THE TASK: Only the lines with "gradientNoise" in them need to be copied from the listing.

** ENTRIES PROVIDED follows **

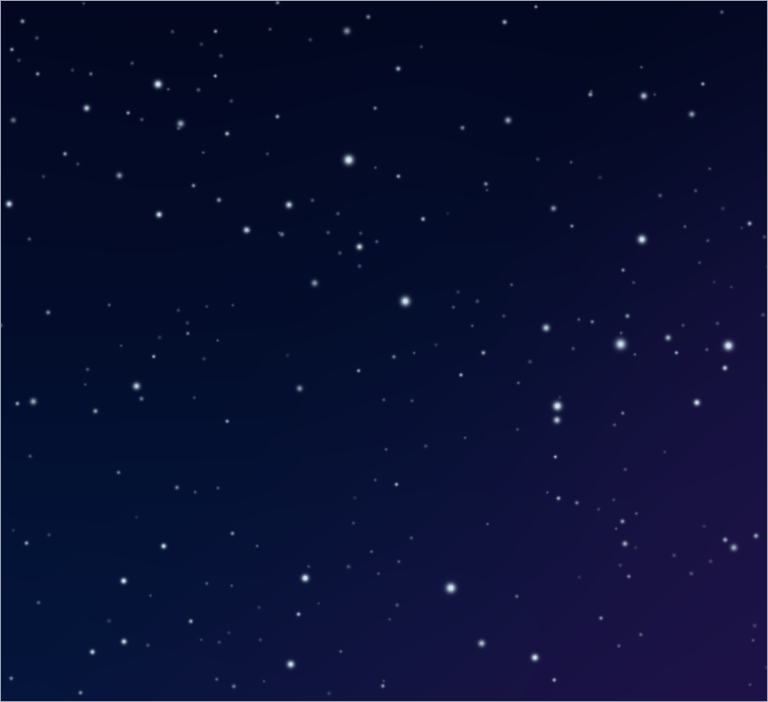
Reproduce this texture procedurally as a Shadertoy shader.

```glsl
// Clear night sky: a deep navy gradient that turns violet at the lower right,
// strewn with soft round stars. Each star size is one rotated, jittered grid;
// gradient noise clouds the sky and gathers the faint stars into groups.

const vec3 SKY_TOP = vec3(0.012, 0.028, 0.125);
const vec3 SKY_BOTTOM = vec3(0.014, 0.083, 0.230);
const vec3 SKY_VIOLET = vec3(0.112, 0.070, 0.272);
const vec3 STAR_COLOR = vec3(0.80, 0.88, 0.93);
const vec3 FRAME_COLOR = vec3(0.62, 0.64, 0.70);
const float FRAME_WIDTH = 0.0014;
const float CLOUD_SCALE = 2.6;
const float CLOUD_AMOUNT = 0.10;
const float GROUP_SCALE = 5.0;

// Star layers: cells per height, share of cells filled, radius, brightness
const int LAYERS = 4;
const vec4 LAYER[LAYERS] = vec4[LAYERS](
    vec4( 7.0, 0.16, 0.0062, 1.15),
    vec4(11.0, 0.20, 0.0043, 1.00),
    vec4(16.0, 0.21, 0.0029, 0.72),
    vec4(24.0, 0.25, 0.0025, 0.34));

// Integer hash: three values in 0..1 for a cell and a seed
vec3 hash3(vec2 cell, int seed) {
    uvec3 v = uvec3(ivec3(ivec2(cell), seed)) * 1664525u + 1013904223u;
    v.x += v.y * v.z; v.y += v.z * v.x; v.z += v.x * v.y;
    v ^= v >> 16u;
    v.x += v.y * v.z; v.y += v.z * v.x; v.z += v.x * v.y;
    return vec3(v >> 8u) / 16777216.0;
}

vec2 gradientAt(vec2 cell) {
    float angle = 6.2832 * hash3(cell, 91).x;
    return vec2(cos(angle), sin(angle));
}

// Gradient noise, about -0.7 to 0.7
float gradientNoise(vec2 p) {
    vec2 i = floor(p), f = fract(p);
    vec2 u = f * f * f * (f * (f * 6.0 - 15.0) + 10.0);
    vec2 e = vec2(1.0, 0.0);
    float a = dot(gradientAt(i), f);
    float b = dot(gradientAt(i + e.xy), f - e.xy);
    float c = dot(gradientAt(i + e.yx), f - e.yx);
    float d = dot(gradientAt(i + e.xx), f - e.xx);
    return mix(mix(a, b, u.x), mix(c, d, u.x), u.y);
}

mat2 rotation(float angle) {
    float c = cos(angle), s = sin(angle);
    return mat2(c, s, -s, c);
}

// Sky: vertical navy ramp with a violet glow toward the lower right
vec3 skyColor(vec2 uv, vec2 p) {
    float cloud = CLOUD_AMOUNT * gradientNoise(p * CLOUD_SCALE);
    vec3 navy = mix(SKY_BOTTOM, SKY_TOP, clamp(uv.y + cloud, 0.0, 1.0));
    float violet = smoothstep(0.8, 1.95, uv.x + 0.95 * (1.0 - uv.y) + cloud);
    return mix(navy, SKY_VIOLET, violet);
}

// One layer of stars: at most one soft disc in each grid cell
float starLayer(vec2 p, int index) {
    vec4 layer = LAYER[index];
    vec2 grid = rotation(0.35 + 0.6 * float(index)) * p * layer.x;
    vec2 cell = floor(grid);
    vec3 place = hash3(cell, index + 3);
    vec3 look = hash3(cell, index + 37);

    // Only the smallest stars gather in groups
    float share = layer.y;
    if (index == LAYERS - 1) {
        float group = gradientNoise(cell / layer.x * GROUP_SCALE);
        share *= 2.0 * smoothstep(-0.4, 0.4, group);
    }

    vec2 center = mix(vec2(0.13), vec2(0.87), place.xy);
    float radius = layer.z * mix(0.75, 1.1, look.x);
    float d = length(grid - cell - center) / (layer.x * radius);
    float glow = layer.w * mix(0.4, 1.1, sqrt(look.y)) * exp(-d * d);
    return place.z < share ? min(glow, 1.0) : 0.0;
}

void mainImage(out vec4 fragColor, in vec2 fragCoord) {
    vec2 uv = fragCoord / iResolution.xy;
    vec2 p = fragCoord / iResolution.y;
    vec3 color = skyColor(uv, p);

    for (int i = 0; i < LAYERS; i++)
        color = mix(color, STAR_COLOR, starLayer(p, i));

    // Thin pale frame, softened over one pixel
    vec2 size = iResolution.xy / iResolution.y;
    vec2 border = min(p, size - p);
    float pixel = 1.0 / iResolution.y;
    float edge = min(border.x, border.y) - FRAME_WIDTH;
    color = mix(color, FRAME_COLOR, 1.0 - smoothstep(-0.5 * pixel, 0.5 * pixel, edge));

    fragColor = vec4(color, 1.0);
}
```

** End of ENTRIES PROVIDED **

ANSWER BOX:
float gradientNoise(vec2 p) {
    float cloud = CLOUD_AMOUNT * gradientNoise(p * CLOUD_SCALE);
        float group = gradientNoise(cell / layer.x * GROUP_SCALE);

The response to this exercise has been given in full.